1/2 cup, chicken broth
1/2 cup, low-fat plain yogurt
1/4 cup, honey (I used tupelo honey)
1/4 tsp, sea salt
Pumpkin Pie Spice Blend
Microwave sweet potatoes until soft, then spoon out potato into a bowl
Add chicken broth and yogurt and mix together, or blend. Adjust amount to achieve your desired consistency (chunky to smooth)
Add honey and continue to mix. Adjust amount to achieve your desired sweetness.
Sprinkle 1/4 tsp. of sea salt into mixture, and mix again
Sprinkle any mixture of cinnamon, cumin, ginger and nutmeg. I used about 1/2 tbsp of these ingredients, along with a shake of a pumpkin pie spice blend.
Mix together well, and taste. Adjust any ingredient to get your desired flavor
Place in microwavable container and heat when ready to eat.
If the batch made more than you can eat in one or two sittings, consider freezing a container.
Sweets as Doggie Treats:
-If a dehydrator is available, slice and dehydrate large sweet potatoes
-Without a dehydrator, slice up a potato and slow-bake in a metal pan at 100 degrees for several hours, until mostly dried. Let cool, and store in an air-tight container.
-Mash and add as dinner supplement
Enjoy! And please post your experience trying this recipe. I'd love to hear how you improved upon it!
That's a 'wuff' for now.
Tuesday, March 4, 2008
Kodi's eye is fairing really, really well! She's had a few follow-up appointments with the eye specialist (Dr. Kelly Corcoran of Vet Vision in Fairfax, VA, who is simply wonderful), and right now, we believe her eye issue can be managed with medicine and a light, light steriod (we call it "the clear" for fun).
Sunday, March 2, 2008
6 cups rolled oats
Combine first 5 ingredients in a large bowl. Add syrup, honey, juice, and almond extract; toss well. Spread mixture evenly onto a jelly-roll pan coated with cooking spray. Bake at 300° for 45 minutes, stirring every 15 minutes. Stir in cranberries and apricots. Cool completely. Store in a zip-top plastic bag.

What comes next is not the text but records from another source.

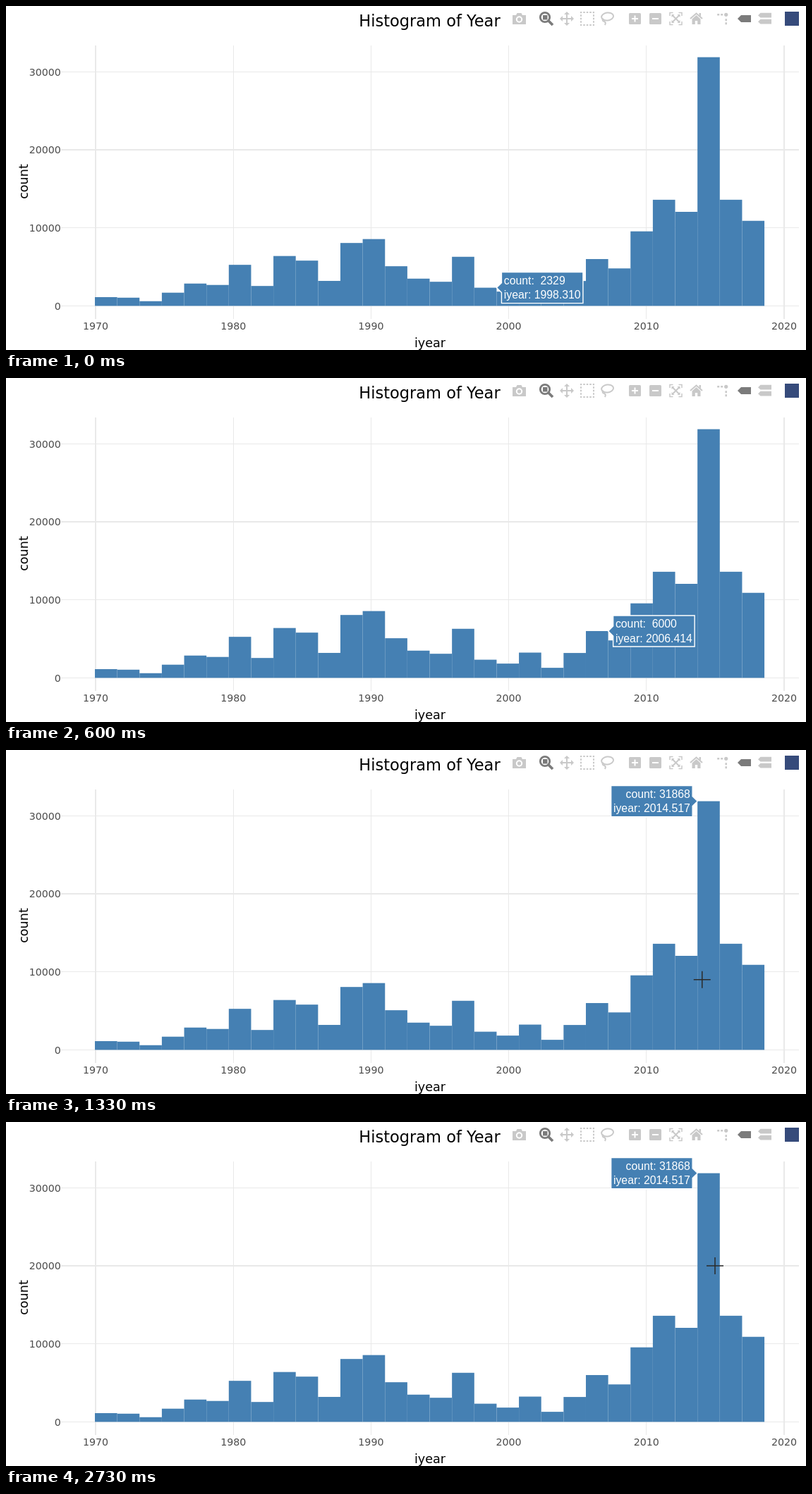
Recreate the animation shown at these times as an HTML page. Size 1134 by 488 pixels, loop 2800 ms.

```html
<!DOCTYPE html>
<html lang="en">
<head>
<meta charset="utf-8">
<title>Histogram of Year</title>
<style>
  html, body { margin: 0; width: 100%; height: 100%; overflow: hidden; background: #fff; }
  svg { display: block; }
  text { font-family: "DejaVu Sans", sans-serif; }
  .tick { font-size: 14.2px; fill: #4d4d4d; }
  .axis { font-size: 17.6px; text-anchor: middle; }
  #label text { font: 15.8px "Liberation Sans", Arial, sans-serif; fill: #fff; white-space: pre; }
  .icons { fill: #c9c9c9; stroke: #c9c9c9; stroke-width: 0; }
  .icons .active { fill: #7b7b7b; stroke: #7b7b7b; }
  .icons .line { fill: none; stroke-width: 2; }
  .icons .cut { fill: none; stroke: #fff; stroke-width: 2; }
</style>
</head>
<body>
<svg width="1134" height="488" viewBox="0 0 1134 488">
  <g id="grid" stroke="#e9e9e9"></g>
  <g id="bars" fill="#4580b3"></g>
  <g id="ticks" class="tick"></g>
  <text x="600.5" y="29" font-size="22.5" text-anchor="middle">Histogram of Year</text>
  <text class="axis" x="601" y="483.5">iyear</text>
  <text class="axis" transform="translate(30.5 249) rotate(-90)">count</text>

  <!-- Toolbar: each icon is drawn around its own centre. -->
  <g class="icons" transform="translate(0 18)">
    <g transform="translate(727.5)">
      <path d="M-9.5-5h5l1.5-3h6l1.5 3h5V8h-19z"/>
      <circle class="cut" cy="1" r="3.7"/>
    </g>
    <g transform="translate(766)" class="active">
      <circle class="line" cx="-2" cy="-2" r="6.7" style="stroke-width: 2.8"/>
      <path class="line" d="M3 3L9 9" style="stroke-width: 3.8"/>
      <rect x="-5" y="-5" width="6.5" height="6.5"/>
    </g>
    <g transform="translate(795)">
      <path class="quarter" d="M-1 0v-6h-3l4-4 4 4h-3v6z"/>
    </g>
    <g transform="translate(824)">
      <path class="line" d="M-9-9h18v18h-18z" stroke-dasharray="2.5 2" stroke-dashoffset="1.25"/>
    </g>
    <g transform="translate(853)">
      <ellipse class="line" cy="-3" rx="8.5" ry="5.5" transform="rotate(-8)"/>
      <path class="line" d="M-6 0q-3 3 1 4q3 1 1 5"/>
    </g>
    <g transform="translate(891.5)">
      <rect x="-8.5" y="-8" width="17" height="16" rx="1.5"/>
      <path class="cut" d="M-4.5 0h9M0-4.5v9"/>
    </g>
    <g transform="translate(920.5)">
      <rect x="-8.5" y="-8" width="17" height="16" rx="1.5"/>
      <path class="cut" d="M-4.5 0h9"/>
    </g>
    <g transform="translate(949.5)">
      <g class="quarter">
        <path class="line" d="M-8.5-4v-4.5h4.5" style="stroke-width: 1.5"/>
        <path class="line" d="M0 0l-5-5"/>
        <path d="M-6-6h4l-4 4z"/>
      </g>
    </g>
    <g transform="translate(978.5)">
      <path class="line" d="M-8.5 0L0-7.5L8.5 0"/>
      <path d="M0-5L6 .5V8H1.7V3h-3.4v5H-6V.5zM4-8h2.5v5L4-5z"/>
    </g>
    <g transform="translate(1020.7)">
      <circle cy="-5.7" r="2.6"/>
      <path class="line" d="M-12.5-5.7h9M0 .3v8" stroke-dasharray="3 2" style="stroke-width: 2.5"/>
    </g>
    <path class="active" d="M1037 0l5-5h14v10h-14z"/>
    <path d="M1066-4.8l3.5-3.4h15.500v6.800h-15.500zm0 9l3.500-3.400h15.500v6.800h-15.500z"/>
    <rect x="1104" y="-10" width="20" height="20" fill="#364b7b"/>
  </g>

  <g id="label">
    <path fill="#4580b3" stroke="#fff" stroke-width="1.4"/>
    <text y="-4.8"></text>
    <text y="15.8"></text>
  </g>
  <path id="cursor" d="M-12 0H12M0-12V12" stroke="#2b2b2b" stroke-width="1.5"/>
</svg>
<script>
const LOOP = 2800, FPS = 15, STAGE_W = 1134;
const BIN = 47 / 29; // bin width in years

// Chart data: items per bin.
const counts = [
  1120, 1050, 600, 1690, 2860, 2680, 5260, 2550, 6390, 5800,
  3200, 8060, 8560, 5080, 3490, 3090, 6290, 2329, 1830, 3239,
  1290, 3190, 6000, 4800, 9550, 13598, 12050, 31868, 13600, 10900
];

const $ = id => document.getElementById(id);
const xOf = year => 127 + (year - 1970) * 19.52;
const yOf = count => 425.4 - count * 0.01107;
const binYear = i => 1970 + 22 / 29 + i * BIN;
const binLeft = i => xOf(binYear(i) - BIN / 2);

function add(parent, tag, attrs, text = "") {
  const node = document.createElementNS(parent.namespaceURI, tag);
  for (const key in attrs) node.setAttribute(key, attrs[key]);
  node.textContent = text;
  parent.append(node);
}

// Lines snap to whole pixels; one lying between two pixels covers both.
function gridLine(pos, path) {
  const between = Math.abs(pos - Math.round(pos)) < 0.1;
  const snapped = between ? Math.round(pos) : Math.floor(pos) + 0.5;
  add($("grid"), "path", { d: path(snapped), "stroke-width": between ? 2 : 1 });
}

for (let year = 1970; year <= 2020; year += 10) {
  const x = xOf(year);
  gridLine(x, p => `M${p} 56V444`);
  add($("ticks"), "text", { x, y: 459.3, "text-anchor": "middle" }, year);
}
for (let count = 0; count <= 30000; count += 10000) {
  const y = yOf(count);
  gridLine(y, p => `M78 ${p}H1124`);
  add($("ticks"), "text", { x: 77.8, y: y + 5.3, "text-anchor": "end" }, count);
}
counts.forEach((count, i) => add($("bars"), "rect", {
  x: binLeft(i), y: yOf(count), width: binLeft(1) - binLeft(0), height: yOf(0) - yOf(count)
}));

// Complete icons with four-fold symmetry.
for (const part of document.querySelectorAll(".quarter")) {
  for (const angle of [90, 180, 270]) {
    const copy = part.cloneNode(true);
    copy.setAttribute("transform", `rotate(${angle})`);
    part.after(copy);
  }
}

const [box, countText, yearText] = $("label").children;

function showLabel(bar) {
  const flip = binLeft(bar + 1) + 122.5 > STAGE_W;
  const side = flip ? -1 : 1;
  const tip = binLeft(flip ? bar : bar + 1);
  $("label").setAttribute("transform", `translate(${tip} ${yOf(counts[bar])})`);
  box.setAttribute("d", `M0 0L${7 * side} 7V22H${122.5 * side}V-22H${7 * side}V-7Z`);
  countText.textContent = "count: " + String(counts[bar]).padStart(5, "\u00a0");
  yearText.textContent = "iyear: " + binYear(bar).toFixed(3);
  for (const text of [countText, yearText]) {
    text.setAttribute("x", 10.3 * side);
    text.setAttribute("text-anchor", flip ? "end" : "start");
  }
}

// Progress from 0 to 1 between two steps, held outside them.
const progress = (step, from, to) => Math.min(1, Math.max(0, (step - from) / (to - from)));

function hoveredBar(step) {
  if (step < 5) return 17;
  if (step >= 19) return 27;
  return Math.floor(19 + 6 * progress(step, 5, 13));
}

function draw(time) {
  // Source steps of 1/15 s, rounded down to 10 ms.
  const step = Math.floor((time % LOOP + 7) * FPS / 1000);
  showLabel(hoveredBar(step));

  const rise = progress(step, 19, 23), climb = progress(step, 26, 30);
  const x = 986 + 3 * rise + 16 * climb;
  const y = 342 - 65 * rise - 73 * climb;
  $("cursor").style.display = step >= 19 ? "" : "none";
  $("cursor").setAttribute("transform", `translate(${x} ${y})`);
}

const started = performance.now();
function tick() {
  draw(performance.now() - started);
  requestAnimationFrame(tick);
}
tick();
</script>
</body>
</html>
```
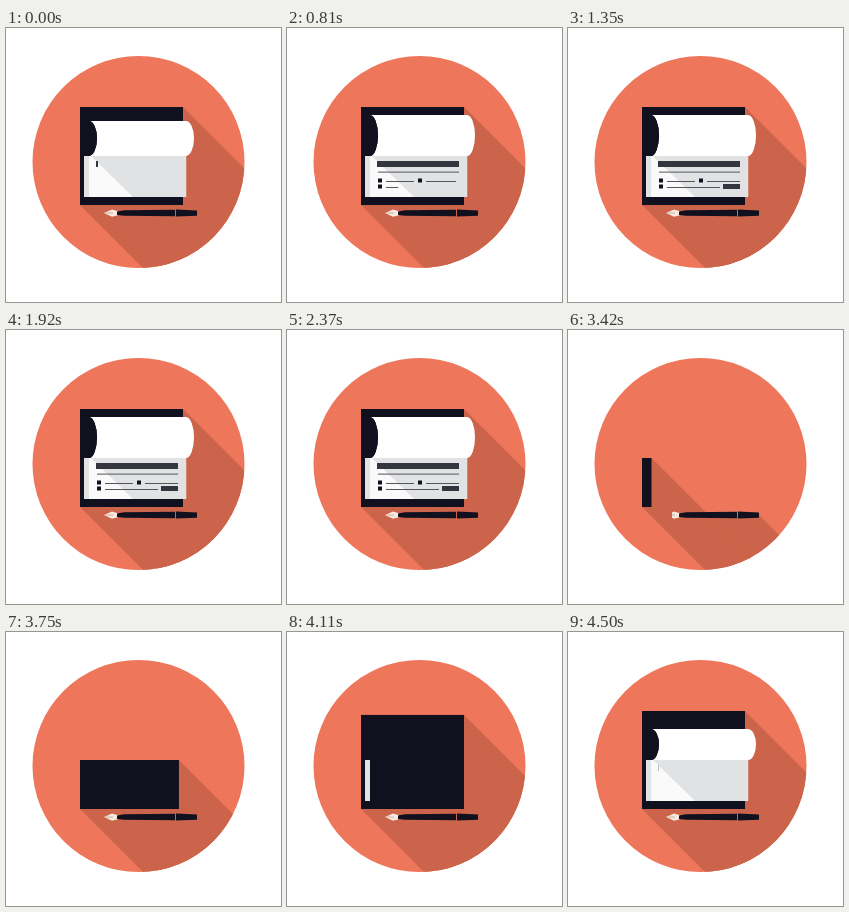
Animation of 275 by 274 pixels, one loop 4530 ms. Source, as an HTML page with a canvas:

```html
<!DOCTYPE html>
<html lang="en">
<head>
<meta charset="utf-8">
<title>Chequebook</title>
<style>
  html, body { margin: 0; height: 100%; overflow: hidden; background: #fff; }
  canvas { display: block; }
</style>
</head>
<body>
<canvas id="stage" width="275" height="274"></canvas>
<script>
const ctx = document.getElementById('stage').getContext('2d');
const LOOP = 4530, STEP = 30, RESET = 2590;
const INK = '#10101f', DISC = '#ee765a', SHADE = '#cb644a';

const progress = (t, start, end) => Math.min(1, Math.max(0, (t - start) / (end - start)));
const mix = (a, b, p) => a + (b - a) * p;

function rect(x, y, w, h, color) {
  ctx.fillStyle = color;
  ctx.fillRect(x, y, w, h);
}

function shape(d, color) {
  ctx.fillStyle = color;
  ctx.fill(new Path2D(d));
}

// Draws only what lies between x0 and x1.
function reveal(x0, x1, draw) {
  if (x1 <= x0) return;
  ctx.save();
  ctx.beginPath();
  ctx.rect(x0, 0, x1 - x0, 274);
  ctx.clip();
  draw();
  ctx.restore();
}

function longShadow(x0, y0, x1, y1) {
  const d = 200;
  shape(`M${x0} ${y1}V${y0}H${x1}l${d} ${d}L${x0 + d} ${y1 + d}Z`, SHADE);
}

function drawPen() {
  shape('M98 185L106 181.5L112 183.3V187.2L106 188.8Z', '#f8e9de');
  rect(100, 184.7, 7, .7, '#b79a8c');
  shape('M111 183.4L118 182.2L169 181.7V188.3L118 187.8L111 187Z', INK);
  shape('M170 181.4L191 182.4V187.8L170 188.6Z', INK);
}

function drawSheet() {
  rect(78, 128, 102.5, 41, '#e1e2e3');
  shape('M83 128H85L127 169H83Z', '#fafafa');
}

function drawRoll(top) {
  const ry = (128 - top) / 2;
  shape(`M83 ${top}A8 ${ry} 0 0 1 83 128H180A8 ${ry} 0 0 0 180 ${top}Z`, '#fff');
  shape(`M78 ${top}H83A8 ${ry} 0 0 1 83 128H78Z`, INK);
}

function drawText(t) {
  const rows = [
    [4480, 4800, 2, () => rect(90, 133, 82, 6, '#34353f')],
    [4800, 5080, 1, () => rect(91, 143.6, 81, 1, '#55565c')],
    [5080, 5350, 1, () => {
      rect(91, 150.5, 4, 4, INK);
      rect(99, 153, 28, 1, '#55565c');
      rect(131, 150.5, 4, 4, INK);
      rect(139, 153, 33, 1, '#55565c');
    }],
    [5270, 5540, 1, () => {
      rect(91, 156.5, 4, 4, INK);
      rect(99, 159, 53, 1, '#55565c');
      rect(155, 156, 17, 5, '#34353f');
    }],
  ];
  for (const [start, end, power, draw] of rows) {
    reveal(90, mix(90, 172, progress(t, start, end) ** power), draw);
  }
}

function render(time) {
  let t = Math.floor(time % LOOP / STEP) * STEP;
  if (t < RESET) t += LOOP;

  const penX = mix(191, 98, progress(t, RESET, 3477));
  const bookRight = mix(74, 177, progress(t, 3385, 3765));
  const bookTop = mix(128, 79, progress(t, 3765, 4140));
  const sheetRight = mix(78, 180.5, progress(t, 4102, 4267));
  const rollTop = mix(128, 87, progress(t, 4267, 4575));

  rect(0, 0, 275, 274, '#fff');
  ctx.save();
  ctx.beginPath();
  ctx.arc(132.5, 134, 106, 0, 2 * Math.PI);
  ctx.fillStyle = DISC;
  ctx.fill();
  ctx.clip();
  if (penX < 191) longShadow(penX, penX < 111 ? 185 : 182, 191, penX < 111 ? 186 : 188);
  if (bookRight > 74) longShadow(74, bookTop, bookRight, 177);
  ctx.restore();

  rect(74, bookTop, bookRight - 74, 177 - bookTop, INK);
  reveal(penX, 192, drawPen);
  reveal(78, sheetRight, drawSheet);
  if (rollTop < 128) drawRoll(rollTop);
  drawText(t);
}

function tick() {
  render(performance.now());
  requestAnimationFrame(tick);
}
tick();
</script>
</body>
</html>
```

CALORIES 384(20% from fat); FAT 8.4g (sat 1.1g,mono 3.7g,poly 2.5g); PROTEIN 9.8g; CHOLESTEROL 0.0mg; CALCIUM 57mg; SODIUM 52mg; FIBER 7.8g; IRON 3.4mg; CARBOHYDRATE 68.1g